Although that journey is in my past, its challenges come alive in me nearly every day, and I see the person it has created. Sometimes it’s good in the way I have strength, tolerance and steely resolve that borderlines on insane stubbornness. Other times it manifests itself in how I judge laziness so harshly. I was a teenager who woke up at 5:30 most mornings and got on the treadmill, determined to walk, so it’s hard to shake that balls-to-the-wall mentality.


Again, sometimes where I’ve been serves me well. Other times, it turns me into a real jackass.


The popular philosophical mantra nowadays is “live in the moment” and I wholeheartedly agree with that. Live in this day because the past is gone, and tomorrow is not guaranteed, but come on, let’s step away from the Oprah-isms for a second and give homage to a few unchangeable things that can help us if we let them.


When people talk about the past, it usually carries negative connotations. But it isn’t just this fictional, fuzzy picture that has nothing to do with who we are today. Our experiences, choices and interactions have been quilted together to mold the person reading this today.

Maybe even the challenging, traumatic things have something salvageable amidst the chaos. I like to think of the past as someone I really don't want to invite to a dinner party, but I have to. I welcome her in, and set a spot for her at the table because her existence is valid.
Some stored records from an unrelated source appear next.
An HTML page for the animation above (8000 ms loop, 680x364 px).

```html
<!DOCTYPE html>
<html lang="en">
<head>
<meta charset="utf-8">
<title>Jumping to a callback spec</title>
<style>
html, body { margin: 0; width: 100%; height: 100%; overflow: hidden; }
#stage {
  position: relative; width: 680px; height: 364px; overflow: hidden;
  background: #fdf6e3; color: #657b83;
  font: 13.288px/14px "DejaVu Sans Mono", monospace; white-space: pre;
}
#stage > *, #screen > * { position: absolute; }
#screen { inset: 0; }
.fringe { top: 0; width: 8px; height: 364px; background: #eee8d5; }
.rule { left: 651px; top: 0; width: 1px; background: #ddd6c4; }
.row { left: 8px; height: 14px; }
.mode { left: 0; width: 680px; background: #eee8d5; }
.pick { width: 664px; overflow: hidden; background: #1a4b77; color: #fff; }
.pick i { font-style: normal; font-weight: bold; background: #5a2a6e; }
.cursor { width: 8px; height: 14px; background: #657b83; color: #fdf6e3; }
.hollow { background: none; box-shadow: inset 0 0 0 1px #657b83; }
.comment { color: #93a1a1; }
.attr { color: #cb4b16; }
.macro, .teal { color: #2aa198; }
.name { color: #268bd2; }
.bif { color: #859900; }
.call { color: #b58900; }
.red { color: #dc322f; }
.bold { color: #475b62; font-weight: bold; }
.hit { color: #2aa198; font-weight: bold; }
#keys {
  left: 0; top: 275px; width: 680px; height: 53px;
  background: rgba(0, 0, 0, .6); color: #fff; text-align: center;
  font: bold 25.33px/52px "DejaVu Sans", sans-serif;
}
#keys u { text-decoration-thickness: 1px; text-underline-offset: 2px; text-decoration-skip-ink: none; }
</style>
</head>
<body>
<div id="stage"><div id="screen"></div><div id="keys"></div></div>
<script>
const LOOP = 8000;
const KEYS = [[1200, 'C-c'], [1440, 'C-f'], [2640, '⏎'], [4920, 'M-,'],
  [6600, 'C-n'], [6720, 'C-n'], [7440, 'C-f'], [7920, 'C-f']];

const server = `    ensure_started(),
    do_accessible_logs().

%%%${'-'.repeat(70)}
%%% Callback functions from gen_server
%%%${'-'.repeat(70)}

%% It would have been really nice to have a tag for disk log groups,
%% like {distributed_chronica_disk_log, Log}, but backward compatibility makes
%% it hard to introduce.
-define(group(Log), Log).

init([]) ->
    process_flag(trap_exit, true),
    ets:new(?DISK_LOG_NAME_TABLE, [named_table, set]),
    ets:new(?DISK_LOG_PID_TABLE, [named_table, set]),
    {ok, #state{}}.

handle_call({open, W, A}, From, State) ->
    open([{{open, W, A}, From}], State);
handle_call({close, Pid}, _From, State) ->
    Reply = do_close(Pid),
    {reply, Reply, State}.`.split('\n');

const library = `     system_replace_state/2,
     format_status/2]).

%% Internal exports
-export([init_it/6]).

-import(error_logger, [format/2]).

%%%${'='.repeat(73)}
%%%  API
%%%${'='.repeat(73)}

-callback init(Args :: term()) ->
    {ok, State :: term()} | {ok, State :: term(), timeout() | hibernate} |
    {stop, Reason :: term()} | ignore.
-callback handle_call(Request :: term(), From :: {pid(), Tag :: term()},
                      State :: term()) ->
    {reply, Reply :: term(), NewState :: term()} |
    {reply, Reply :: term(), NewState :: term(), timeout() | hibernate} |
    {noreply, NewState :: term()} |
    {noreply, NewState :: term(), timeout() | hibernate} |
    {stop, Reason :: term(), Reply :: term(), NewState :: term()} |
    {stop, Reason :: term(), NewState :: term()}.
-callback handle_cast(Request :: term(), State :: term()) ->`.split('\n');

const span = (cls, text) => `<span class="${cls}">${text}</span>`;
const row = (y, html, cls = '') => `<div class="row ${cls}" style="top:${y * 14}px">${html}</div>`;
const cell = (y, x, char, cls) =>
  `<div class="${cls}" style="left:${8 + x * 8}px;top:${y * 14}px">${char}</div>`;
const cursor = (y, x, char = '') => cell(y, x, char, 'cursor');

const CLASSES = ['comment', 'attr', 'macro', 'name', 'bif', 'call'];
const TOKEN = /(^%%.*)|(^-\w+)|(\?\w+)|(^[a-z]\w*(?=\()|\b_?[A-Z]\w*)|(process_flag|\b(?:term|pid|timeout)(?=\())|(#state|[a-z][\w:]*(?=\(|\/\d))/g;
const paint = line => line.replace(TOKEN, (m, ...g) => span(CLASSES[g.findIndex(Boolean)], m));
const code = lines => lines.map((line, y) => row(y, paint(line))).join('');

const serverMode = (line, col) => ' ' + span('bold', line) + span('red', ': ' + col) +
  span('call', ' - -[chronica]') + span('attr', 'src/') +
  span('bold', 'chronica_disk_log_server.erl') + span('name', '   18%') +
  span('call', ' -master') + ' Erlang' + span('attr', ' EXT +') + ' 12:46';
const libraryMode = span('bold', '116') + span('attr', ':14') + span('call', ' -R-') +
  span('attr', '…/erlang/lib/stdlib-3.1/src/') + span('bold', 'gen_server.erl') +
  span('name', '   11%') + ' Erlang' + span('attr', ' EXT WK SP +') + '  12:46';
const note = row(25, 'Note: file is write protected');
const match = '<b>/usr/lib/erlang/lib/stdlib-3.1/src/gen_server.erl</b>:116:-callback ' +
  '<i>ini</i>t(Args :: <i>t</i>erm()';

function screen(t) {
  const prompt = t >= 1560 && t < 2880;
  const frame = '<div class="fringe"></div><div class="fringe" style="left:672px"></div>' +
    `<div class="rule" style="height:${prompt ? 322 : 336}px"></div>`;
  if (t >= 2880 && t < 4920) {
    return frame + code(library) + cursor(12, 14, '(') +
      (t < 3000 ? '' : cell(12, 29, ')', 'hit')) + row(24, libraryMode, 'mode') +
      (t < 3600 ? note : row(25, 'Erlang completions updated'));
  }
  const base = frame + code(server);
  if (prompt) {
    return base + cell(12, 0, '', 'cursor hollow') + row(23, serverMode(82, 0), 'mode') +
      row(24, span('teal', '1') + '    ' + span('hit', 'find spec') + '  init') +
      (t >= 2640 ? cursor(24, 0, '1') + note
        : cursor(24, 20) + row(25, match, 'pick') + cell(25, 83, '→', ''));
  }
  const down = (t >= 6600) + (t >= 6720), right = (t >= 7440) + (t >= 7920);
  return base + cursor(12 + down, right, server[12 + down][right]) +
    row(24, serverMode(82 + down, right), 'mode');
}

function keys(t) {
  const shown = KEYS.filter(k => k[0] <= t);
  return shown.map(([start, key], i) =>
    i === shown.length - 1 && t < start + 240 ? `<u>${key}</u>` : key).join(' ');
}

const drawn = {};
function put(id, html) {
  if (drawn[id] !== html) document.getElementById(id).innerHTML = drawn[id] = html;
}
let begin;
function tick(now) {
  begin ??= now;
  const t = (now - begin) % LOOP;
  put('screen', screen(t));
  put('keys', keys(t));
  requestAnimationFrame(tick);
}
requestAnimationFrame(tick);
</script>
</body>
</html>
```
But if she says too much, I will get lippy with her.

I think of my own parents, and now that I’m a parent I can reflect on the fact that they were at one time just kids growing up, being crafted by their experiences. They were simply people before they were my parents. They were children of imperfect parents. They had miscarriages. They experienced war.


Although that’s the stuff that should be left behind, maybe it’s okay to try to make peace with it and cut ourselves some slack that the present version of ourselves is wounded and affected. We can’t pretend the past doesn’t exist and doesn’t sometimes have its hands around our necks.


That doesn’t mean we use our pasts as a get-out-of-jail-free card anytime anything goes wrong. Although, I do love joking with my husband when he asks me to do something, and I don’t feel like it, I say, “Oh, my hip. So...much...pain...and...sadness.”


My life doesn’t stop at this picture of an 80-pound 13-year old in a body cast.

I’m not just a person with a bum hip. That’s one tiny part of this wacky fabric of me, but that experience, and everything that came along with it, can bring me to tears in half a second because it was so challenging.


No one can ever truly understand what I went through, the same way no one can ever truly understand what you've been through, and dang, that can be frustrating, can't it? I can either focus on that, or I can focus on the compassionate, grateful, empathetic person I am today as a result of those challenges.


What about you? What has its hands on you from the past? Chances are, you’ve been through something that has changed you to the very core. Maybe change isn’t always a bad thing. The circumstances aren’t always great, and we can leave those behind and move forward in healing, but the lessons are something we can embrace to bring today more into focus.


Being in a body cast in the June sun is something I’ll gladly leave behind and not dwell on, but that scrawny kid still resides in me, pushing me forward each day.